Abstract: The mating system of Phlebiopsis gigantea (Fr.) Jülich, a common decay fungus of coniferous wood and a biological control agent used against Heterobasidion annosum (Fr.) Bref., is shown to be bipolar. Clamp connections can be found in both hetero- and homokaryotic mycelia. Homokaryotic fruiting occurs fairly frequently in pure cultures. Collections from Finland, Poland and France proved to be interfertile.

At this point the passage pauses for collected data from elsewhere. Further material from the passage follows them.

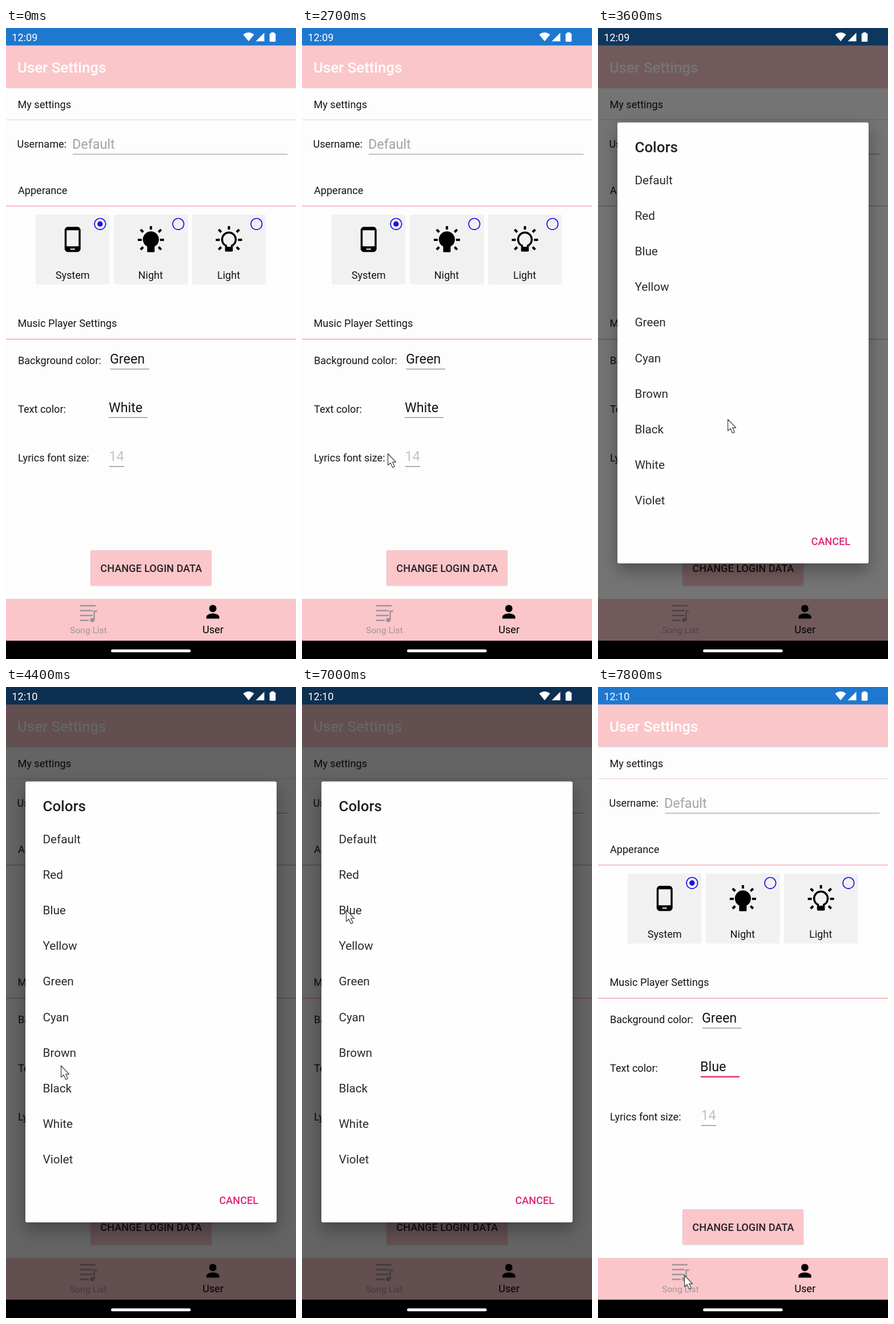
Animation of 508x1102 px, one loop 8 s. Source, as an HTML page:

```html
<!DOCTYPE html>
<html lang="en">
<head>
<meta charset="utf-8">
<title>User Settings</title>
<style>
html, body { margin: 0; width: 100%; height: 100%; overflow: hidden; background: #000; }
svg { display: block; width: 100vw; height: 100vh; }
text { font: 400 18.1px Roboto, "Noto Sans", sans-serif; fill: #151515; white-space: pre; }
.mid { text-anchor: middle; }
.field { font-size: 23.3px; }
.hint { fill: #a5a3a5; }
.title { font-size: 25.87px; font-weight: 500; }
.btn { font-weight: 500; fill: #2a2123; }
.small { font-size: 15.5px; fill: #a0949a; }
.item { font-size: 20.7px; fill: #2b2b2b; }
.bar { fill: #fac6ca; }
.under { stroke: #8b898b; stroke-width: 1.3; }
.accent { stroke: #e0357a; stroke-width: 2.6; }
.card { fill: #f2f1f1; }
.radio { fill: none; stroke: #1c12e6; stroke-width: 1.7; }
.sheet { fill: #fffefe; filter: drop-shadow(0 12px 14px rgba(0, 0, 0, .32)); }
.toolbar { filter: drop-shadow(0 1.5px 1.5px rgba(0, 0, 0, .22)); }
.button { filter: drop-shadow(0 1px 1px rgba(0, 0, 0, .15)); }

/* one percent is 80 ms, one step is 100 ms */
.anim { animation: 8s step-end infinite; }
#dim { animation-name: dim; }
#dialog { animation-name: dialog; }
#clockA { animation-name: clockA; }
#clockB { animation-name: clockB; }
#valueA { animation-name: valueA; }
#valueB { animation-name: valueB; }
#focusOff { animation-name: focusOff; }
#focusOn { animation-name: focusOn; }
#cursor { animation-name: cursor; }

@keyframes dim {
  0% { opacity: 0; }
  42.5% { opacity: .12; }
  43.75% { opacity: .34; }
  45% { opacity: .54; }
  46.25% { opacity: .605; }
  88.75% { opacity: .255; }
  90% { opacity: .06; }
  91.25%, 100% { opacity: 0; }
}
@keyframes dialog {
  0% { opacity: 0; }
  42.5% { opacity: .25; }
  43.75% { opacity: .8; }
  45% { opacity: 1; }
  88.75% { opacity: .2; }
  90%, 100% { opacity: 0; }
}
@keyframes clockA { 0% { opacity: 1; } 53.75%, 100% { opacity: 0; } }
@keyframes clockB { 0% { opacity: 0; } 53.75%, 100% { opacity: 1; } }
@keyframes valueA { 0% { opacity: 1; } 88.75%, 100% { opacity: 0; } }
@keyframes valueB { 0% { opacity: 0; } 88.75%, 100% { opacity: 1; } }
@keyframes focusOff { 0% { opacity: 1; } 42.5%, 100% { opacity: 0; } }
@keyframes focusOn { 0% { opacity: 0; } 42.5%, 100% { opacity: 1; } }
@keyframes cursor {
  0% { visibility: hidden; transform: translate(150px, 743px); }
  33.75% { visibility: visible; transform: translate(150px, 743px); animation-timing-function: steps(3); }
  37.5% { visibility: visible; transform: translate(261px, 648px); animation-timing-function: steps(2); }
  40% { visibility: visible; transform: translate(227px, 683px); }
  46.25% { visibility: visible; transform: translate(227px, 683px); animation-timing-function: steps(7); }
  55% { visibility: visible; transform: translate(96px, 661px); }
  65% { visibility: visible; transform: translate(96px, 661px); animation-timing-function: steps(10); }
  77.5% { visibility: visible; transform: translate(87px, 488px); animation-timing-function: steps(8); }
  87.5% { visibility: visible; transform: translate(77px, 389px); }
  88.75% { visibility: visible; transform: translate(84px, 421px); animation-timing-function: steps(5); }
  95% { visibility: visible; transform: translate(149px, 1024px); }
  97.5%, 100% { visibility: visible; transform: translate(151px, 1027px); }
}
</style>
</head>
<body>
<svg viewBox="0 0 508 1102" preserveAspectRatio="none">
  <defs>
    <g id="rays" fill="none" stroke="#000" stroke-width="4">
      <path d="M0-24v6M-23 0h7M16 0h7M-18-18l4.5 4.5M18-18l-4.5 4.5M-18 17l4.5-4.5M18 17l-4.5-4.5"/>
    </g>
    <path id="bulb" d="M-5.5 20.5V11A13 13 0 1 1 5.5 11V20.5Z"/>
  </defs>

  <rect width="508" height="1102" fill="#fefdfe"/>
  <rect class="bar toolbar" y="30" width="508" height="73.5"/>
  <rect width="508" height="30.5" fill="#1f78d0"/>
  <text class="title" x="20" y="78" style="fill:#fff">User Settings</text>

  <text x="20.5" y="139.5">My settings</text>
  <path d="M0 160.3H508" stroke="#fad9de" stroke-width="1.4"/>
  <text x="19.5" y="209">Username:</text>
  <text class="field hint" x="116" y="210.5">Default</text>
  <path class="under" d="M117 220.3H493" style="stroke:#a3a1a3"/>

  <text x="21" y="289.5">Apperance</text>
  <path d="M0 311H508" stroke="#f5aab4" stroke-width="1.5"/>
  <rect class="card" x="52" y="326" width="129.5" height="122" rx="3"/>
  <rect class="card" x="189" y="326" width="129.5" height="122" rx="3"/>
  <rect class="card" x="326" y="326" width="129.5" height="122" rx="3"/>
  <path transform="translate(92.7 345.3) scale(2)" fill-rule="evenodd" d="M16 1H8C6.34 1 5 2.34 5 4v16c0 1.66 1.34 3 3 3h8c1.66 0 3-1.34 3-3V4c0-1.66-1.34-3-3-3zm-2 20h-4v-1h4v1zm3.25-3H6.75V4h10.5v14z"/>
  <g transform="translate(253.8 370)">
    <use href="#rays"/>
    <use href="#bulb" stroke="#000" stroke-width="2" stroke-linejoin="round"/>
  </g>
  <g transform="translate(390.5 370)">
    <use href="#rays"/>
    <use href="#bulb" fill="none" stroke="#000" stroke-width="3.8" stroke-linejoin="round" transform="scale(.92)"/>
    <path d="M-5 12h10v8H-5z"/>
  </g>
  <circle class="radio" cx="164.8" cy="342.3" r="9.8"/>
  <circle cx="164.8" cy="342.3" r="4.7" fill="#1c12e6"/>
  <circle class="radio" cx="301.8" cy="342.3" r="9.8"/>
  <circle class="radio" cx="438.8" cy="342.3" r="9.8"/>
  <text class="mid" x="116.7" y="437.5">System</text>
  <text class="mid" x="253.3" y="437.5">Night</text>
  <text class="mid" x="390" y="437.5">Light</text>

  <text x="20.5" y="522.3">Music Player Settings</text>
  <path d="M0 543.5H508" stroke="#f0a0ab" stroke-width="1.5"/>
  <text x="21" y="587">Background color:</text>
  <text class="field" x="182" y="586">Green</text>
  <path class="under" d="M182.5 595.6H251"/>
  <text x="21" y="671.7">Text color:</text>
  <g id="valueA" class="anim"><text class="field" x="180" y="671">White</text></g>
  <g id="valueB" class="anim"><text class="field" x="179" y="671">Blue</text></g>
  <path id="focusOff" class="under anim" d="M180 680.3H248"/>
  <path id="focusOn" class="accent anim" d="M180 680.8H248"/>
  <text x="21" y="756.7">Lyrics font size:</text>
  <text class="field" x="180.5" y="756" style="fill:#c3c1c3">14</text>
  <path class="under" d="M180.5 765.8H207"/>

  <rect class="bar button" x="148" y="912" width="212" height="61.5" rx="2.5"/>
  <text class="btn mid" x="254.3" y="950">CHANGE LOGIN DATA</text>

  <rect class="bar" y="997" width="508" height="73"/>
  <g fill="none" stroke="#a0949a" stroke-width="2.4">
    <path d="M129.5 1009H157M129.5 1017.5H152M129.5 1026H152M129.5 1034.5H145M154.5 1034V1018.5H159.5"/>
    <circle cx="151" cy="1034" r="3.8" fill="#a0949a" stroke="none"/>
  </g>
  <text class="small mid" x="144.5" y="1056.5">Song List</text>
  <circle cx="362.3" cy="1013.8" r="6.4"/>
  <path d="M351 1031.5v-3c0-4 7-6 11.3-6s11.3 2 11.3 6v3z"/>
  <text class="mid" x="362.7" y="1056.5" style="fill:#000">User</text>

  <rect id="dim" class="anim" width="508" height="1070"/>

  <g id="dialog" class="anim">
    <rect class="sheet" x="34" y="165" width="440" height="770" rx="3"/>
    <text class="title" x="64.5" y="216.5" style="fill:#212121">Colors</text>
    <g id="items"></g>
    <text class="btn" x="373.5" y="902.5" style="fill:#e0257a">CANCEL</text>
  </g>

  <g id="status" fill="#fff">
    <g id="clockA" class="anim"><text x="10.3" y="22.7" style="fill:#fff">12:09</text></g>
    <g id="clockB" class="anim"><text x="10.3" y="22.7" style="fill:#fff">12:10</text></g>
    <path d="M415.5 11.5Q425 4 434.500 11.500L425 23.300ZM437.500 23.200L452.500 8.300V23.200Z"/>
    <path d="M464.500 7.500h5v1.800h1.500q1.300 0 1.300 1.300v12q0 1.300-1.300 1.300h-8q-1.300 0-1.300-1.300v-12q0-1.300 1.300-1.300h1.500z"/>
  </g>
  <rect y="1070" width="508" height="32"/>
  <rect x="184" y="1085.300" width="139.500" height="5" rx="2.500" fill="#fff"/>

  <g id="cursor" class="anim">
    <path d="M.5.5V20.500L5 16.500L8.700 24.500L12.300 22.800L8.700 15.200H14.500Z" fill="#fff" stroke="#3a3a42" stroke-width="1.200" stroke-linejoin="round"/>
  </g>
</svg>
<script>
const colors = "Default Red Blue Yellow Green Cyan Brown Black White Violet".split(" ");
document.getElementById("items").innerHTML = colors
  .map((name, i) => `<text class="item" x="64.5" y="${273 + i * 62.1}">${name}</text>`)
  .join("");
</script>
</body>
</html>
```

Abstract: Two new species, Inocybe mytiliodora Stangl & Vauras and Inocybe urceolicystis Stangl & Vauras, are described from Finland. Both are smooth-spored and have metuloid cystidia. I. mytiliodora is characterized by a smell reminiscent that of Mytilus, and short, broad and thin-walled hymenium cystidia. The stipe of this species is not pruinose. The best differentiating character of I. urceolicystis is found in the microscopy: the cystidia are nearly unique to the smooth-spored species in the genus in being rounded basally. That species has pruinose stipe apex and spermatic smell.

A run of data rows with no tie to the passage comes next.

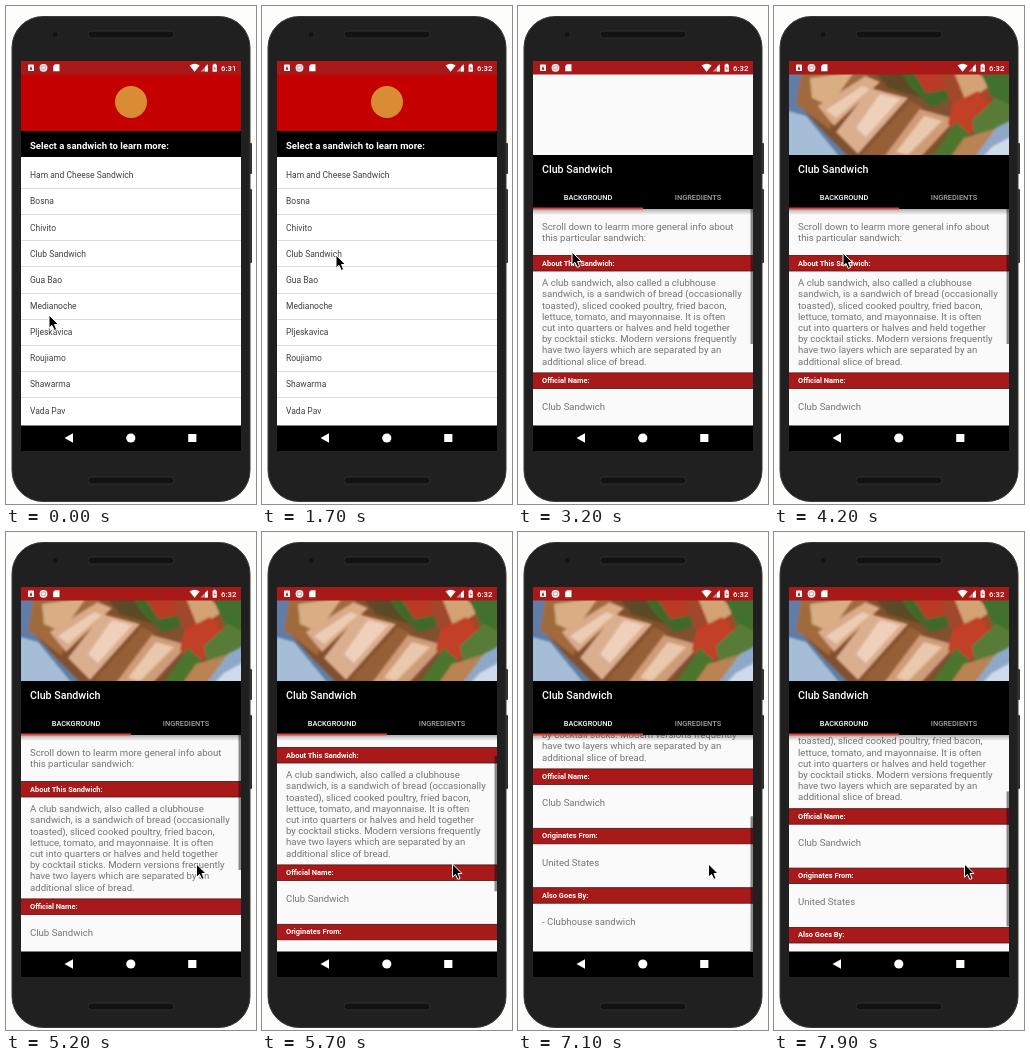
These frames come from a looping animation (250x498 px, 8 s). An HTML page:

```html
<!DOCTYPE html>
<html lang="en">
<head>
<meta charset="utf-8">
<title>Sandwich guide</title>
<style>
  html, body { margin: 0; width: 100%; height: 100%; overflow: hidden; background: #fdfdfb; }
  svg { display: block; width: 250px; height: 498px; font-family: Roboto, "Noto Sans", sans-serif; }
  .row { font-size: 8.5px; fill: #404040; }
  .body { font-size: 9.6px; fill: #747474; }
  .head { font-size: 7.45px; font-weight: 700; fill: #fff; }
  .tab { font-size: 7.4px; font-weight: 500; text-anchor: middle; }
  .clock { font-size: 7.8px; font-weight: 500; fill: #fff; }
</style>
</head>
<body>
<svg viewBox="0 0 250 498">
  <defs>
    <clipPath id="screenClip"><path d="M15 55h220v390h-220z"/></clipPath>
    <clipPath id="paneClip"><path d="M15 203h220v216h-220z"/></clipPath>
    <clipPath id="photoClip"><path d="M15 68h220v81.500h-220z"/></clipPath>
    <linearGradient id="shade" x2="0" y2="1">
      <stop stop-color="#000" stop-opacity=".3"/>
      <stop offset="1" stop-color="#000" stop-opacity="0"/>
    </linearGradient>
    <filter id="soft"><feGaussianBlur stdDeviation="1"/></filter>
  </defs>

  <!-- phone -->
  <g fill="#303030">
    <rect x="242" y="137" width="4" height="31" rx="1"/>
    <rect x="242" y="183" width="4" height="74" rx="1"/>
  </g>
  <rect x="6" y="10.500" width="238" height="485" rx="31" fill="#202020" stroke="#3a3a3a"/>
  <circle cx="49" cy="28.500" r="2.300" fill="#111"/>
  <g fill="#121212" stroke="#353535" stroke-width=".8">
    <rect x="82" y="25" width="86" height="7" rx="3.500"/>
    <rect x="82" y="471" width="86" height="7" rx="3.500"/>
  </g>

  <g clip-path="url(#screenClip)">
    <g id="list">
      <path d="M15 55h220v390h-220z" fill="#fff"/>
      <path d="M15 68h220v57h-220z" fill="#c40000"/>
      <circle cx="125" cy="96" r="16" fill="#d98c34"/>
      <path d="M15 125h220v26h-220z"/>
      <text x="24" y="142.800" font-size="9.500" font-weight="700" fill="#fff">Select a sandwich to learn more:</text>
      <rect id="press" x="15" y="235" width="220" height="26" fill="#d9d9d9"/>
      <g id="rows"></g>
    </g>

    <g id="detail">
      <path d="M15 55h220v390h-220z" fill="#fafafa"/>
      <g clip-path="url(#paneClip)">
        <g id="content"></g>
        <path d="M15 203h220v6h-220z" fill="url(#shade)"/>
        <rect id="thumb" x="232.500" y="203" width="2.500" height="135" opacity=".45"/>
      </g>
      <g id="photo" clip-path="url(#photoClip)">
        <path d="M15 68h220v82h-220z" fill="#80502f"/>
        <g filter="url(#soft)">
          <path d="M10 64h22l-8 34 30 32 24 24h-68z" fill="#5f7da6"/>
          <path d="M10 104l22 6 36 44h-58z" fill="#a6bdd8"/>
          <path d="M28 64h70l-38 34-4 26-34-26z" fill="#a06a3c"/>
          <path d="M36 72l44-6-24 34-18-8z" fill="#d8ae82"/>
          <path d="M44 100l48-30 14 6-46 44z" fill="#d9ab88"/>
          <path d="M52 104l36-24 8 3-34 29z" fill="#ecccb4"/>
          <path d="M62 126l34-44 38 10-50 56z" fill="#dcae90"/>
          <path d="M82 122l24-34 20 5-34 38z" fill="#efd0bb"/>
          <path d="M88 148l48-53 12 6-36 50z" fill="#965f36"/>
          <path d="M110 151l36-48 36 10-38 41z" fill="#cf9c77"/>
          <path d="M122 146l28-36 18 5-34 34z" fill="#e9c9ae"/>
          <path d="M100 64h40l8 28-34-10z" fill="#5d4a26"/>
          <path d="M126 64h46l8 27-22 10-22-20z" fill="#3f6a2b"/>
          <path d="M138 64h28l8 19-22 4z" fill="#b93a25"/>
          <path d="M166 64h72v36l-38 14-24-19z" fill="#a3472c"/>
          <path d="M180 66h24l12 14-24 16z" fill="#d3a274"/>
          <path d="M206 64h32v38l-20-10z" fill="#436f2e"/>
          <path d="M178 98l26-13 16 20-28 27-18-14z" fill="#c23f28"/>
          <path d="M158 150l24-34 14 12-14 24z" fill="#4d742f"/>
          <path d="M198 114l24-22 16 8v18l-36 18z" fill="#597c38"/>
          <path d="M176 152l14-20 34-10-16 28z" fill="#b98353"/>
          <path d="M200 152l22-30 16-8v38z" fill="#8fa8c8"/>
          <path d="M208 152l10-11 20-11v22z" fill="#cfdbe8"/>
        </g>
      </g>
      <path d="M15 149h220v54h-220z"/>
      <text x="24" y="167.400" font-size="10.650" font-weight="500" fill="#fff">Club Sandwich</text>
      <text class="tab" x="70" y="193.500" fill="#fff">BACKGROUND</text>
      <text class="tab" x="180" y="193.500" fill="#a2a2a2">INGREDIENTS</text>
      <path d="M15 201.500h110v2h-110z" fill="#df4040"/>
    </g>

    <!-- status bar -->
    <path d="M15 55h220v13.500h-220z" fill="#a81a1a"/>
    <g fill="#fff">
      <rect x="22" y="58.500" width="6" height="6.500" rx=".8"/>
      <path d="M23.600 63.800l1.400-4 1.400 4z" fill="#a81a1a"/>
      <circle cx="37.500" cy="61.800" r="3.300" fill="#e2aaaa" stroke="#fff" stroke-width="1.200"/>
      <circle cx="37.500" cy="61.800" r="1.300"/>
      <path d="M49 58.300h4.500v7h-6.300v-5.200z"/>
      <path d="M183.600 59.500q5-3.400 10 0l-5 6.200z"/>
      <path d="M201.800 58.300v7.300h-7.300z" opacity=".5"/>
      <path d="M201.800 58.300v7.300h-2.800v-4.500z"/>
      <path d="M206.600 58.700h1v-.9h2.200v.9h1v7h-4.200z"/>
      <path d="M209.200 60l-1.400 2.500h1l-.4 2 1.400-2.600h-1z" fill="#a81a1a"/>
    </g>
    <text id="clock" class="clock" x="215" y="64.700">6:31</text>

    <!-- navigation bar -->
    <path d="M15 419.500h220v25.500h-220z"/>
    <g fill="#fff">
      <path d="M58.500 432l8.500-4.800v9.600z"/>
      <circle cx="124.800" cy="432" r="4.600"/>
      <path d="M182.200 428h8.200v8h-8.200z"/>
    </g>
  </g>

  <path id="cursor" d="M0 0V13.200L3 10.400 5.300 15.400 7.600 14.400 5.500 9.500H9.500Z" stroke="#fff" stroke-width="1"/>
</svg>

<script>
const $ = id => document.getElementById(id);

function add(parent, tag, attrs, text) {
  const el = document.createElementNS("http://www.w3.org/2000/svg", tag);
  for (const key in attrs) el.setAttribute(key, attrs[key]);
  if (text) el.textContent = text;
  parent.append(el);
}

const names = ["Ham and Cheese Sandwich", "Bosna", "Chivito", "Club Sandwich", "Gua Bao",
  "Medianoche", "Pljeskavica", "Roujiamo", "Shawarma", "Vada Pav"];
names.forEach((name, i) => {
  const y = 172.2 + i * 26.15;
  add($("rows"), "text", { class: "row", x: 24, y }, name);
  if (i < 9) add($("rows"), "rect", { x: 15, y: Math.round(y + 9.8), width: 220, height: 1, fill: "#dcdcdc" });
});

function paragraph(y, lines) {
  lines.forEach((line, i) =>
    add($("content"), "text", { class: "body", x: 24, y: y + i * 11.2 }, line));
}

function section(y, title, lines, gap = 26.5) {
  add($("content"), "rect", { x: 14, y: y - 7.5, width: 222, height: 15.5, fill: "#a81a1a", stroke: "#4a1010", "stroke-width": 0.8 });
  add($("content"), "text", { class: "head", x: 24, y: y + 2.5 }, title);
  paragraph(y + gap + 3.4, lines);
}

paragraph(224.2, ["Scroll down to learm more general info about", "this particular sandwich:"]);
section(257, "About This Sandwich:", [
  "A club sandwich, also called a clubhouse",
  "sandwich, is a sandwich of bread (occasionally",
  "toasted), sliced cooked poultry, fried bacon,",
  "lettuce, tomato, and mayonnaise. It is often",
  "cut into quarters or halves and held together",
  "by cocktail sticks. Modern versions frequently",
  "have two layers which are separated by an",
  "additional slice of bread."
], 19.8);
section(374.4, "Official Name:", ["Club Sandwich"]);
section(433.8, "Originates From:", ["United States"]);
section(493.2, "Also Goes By:", ["- Clubhouse sandwich"]);

// Steps: [time, value, ...]
const cursorSteps = [[0, 43, 309], [400, 43, 309], [1400, 74, 249], [2300, 74, 249],
  [3100, 54, 246], [3400, 54, 246], [4000, 69, 247], [4300, 69, 247], [5200, 190.5, 332], [8000, 190.5, 332]];
const scrollSteps = [[0, 0], [5500, 0], [5700, 34], [6300, 107.3], [6500, 130],
  [7400, 130], [7900, 90.2], [8000, 90.2]];

function sample(steps, t) {
  const i = steps.findIndex(step => step[0] > t);
  const a = steps[i - 1], b = steps[i];
  const k = (t - a[0]) / (b[0] - a[0]);
  return a.slice(1).map((v, n) => v + (b[n + 1] - v) * k);
}

const show = (id, on) => $(id).setAttribute("visibility", on ? "inherit" : "hidden");

function draw(t) {
  const [x, y] = sample(cursorSteps, t);
  const [scroll] = sample(scrollSteps, t);
  $("cursor").setAttribute("transform", `translate(${x} ${y})`);
  $("content").setAttribute("transform", `translate(0 ${-scroll})`);
  $("thumb").setAttribute("y", 203 + scroll * 0.625);
  $("clock").textContent = t < 800 ? "6:31" : "6:32";
  show("press", t >= 2800);
  show("detail", t >= 2900);
  show("photo", t >= 3500);
}

const start = performance.now();
function frame() {
  const t = (performance.now() - start) % 8000;
  draw(Math.floor(t / 100) * 100);
  requestAnimationFrame(frame);
}
frame();
</script>
</body>
</html>
```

Both rare species are described and discussed, and the descriptions are completed with photographs, and habitus and microscopical drawings. Inocybe appendiculata Kühner and I. nematoloma Joss. are reported as new to Finland.
Abstract: Five rare species of glassy-haired Hyaloscyphaceae are treated and illustrated, three of them from their type specimens. Unguiculella xylemicola Bøhler is shown to be a synonym of Hyalopeziza pani (Vel.) L. Holm & K. Holm and this species is transferred to the genus Urceolella Boud. on the basis of the chemical characters of the hairs. The type of Urceolella curvipila (Karst.) Raschle is shown to have multiseptate hairs. This feature is coupled with KOH-instability of the solidifying substance. A parallel case is seen in the type of U. appressipila Graddon and it is suggested that hair septation should be accepted in Urceolella. A recent collection of Unguicularia raripila Höhnel, which was formerly known only from the type collection, is treated and a new combination is proposed, Hyalopeziza raripila (Höhnel) Huhtinen, n. comb. The material studied offers further proof that solid vs. luminal hairs is not a valid generic character in the glassy-haired Hyaloscyphaceae.
Abstract: In early summer 1983 Myxomycetes and bark of trees for later culture in moist chambers were collected in West Turkey. Altogether 21 species of Myxomycetes were found. The following 12 species are new to Turkey: Arcyria denudata (L.) Wettst., A. versicolor Phill., Ceratiomyxa fruticulosa (Miill.) Macbr., Collaria ruhens (A. Lister) Nann. -Brem., Echinostelium elachiston Alexop., Hemitrichia clavata (Pers.) Rost., Lamproderma arcyrioides (Sommerf.) Rost., Physarum cinereum (Batsch) Pers., Stemonitopsis typhino (Wiggers) Nann.-Brem., Trichia alpina (R. E. Fries) Meylan, T. decipiens (Pers.) Macbr., T. favoginea (Batsch) Pers.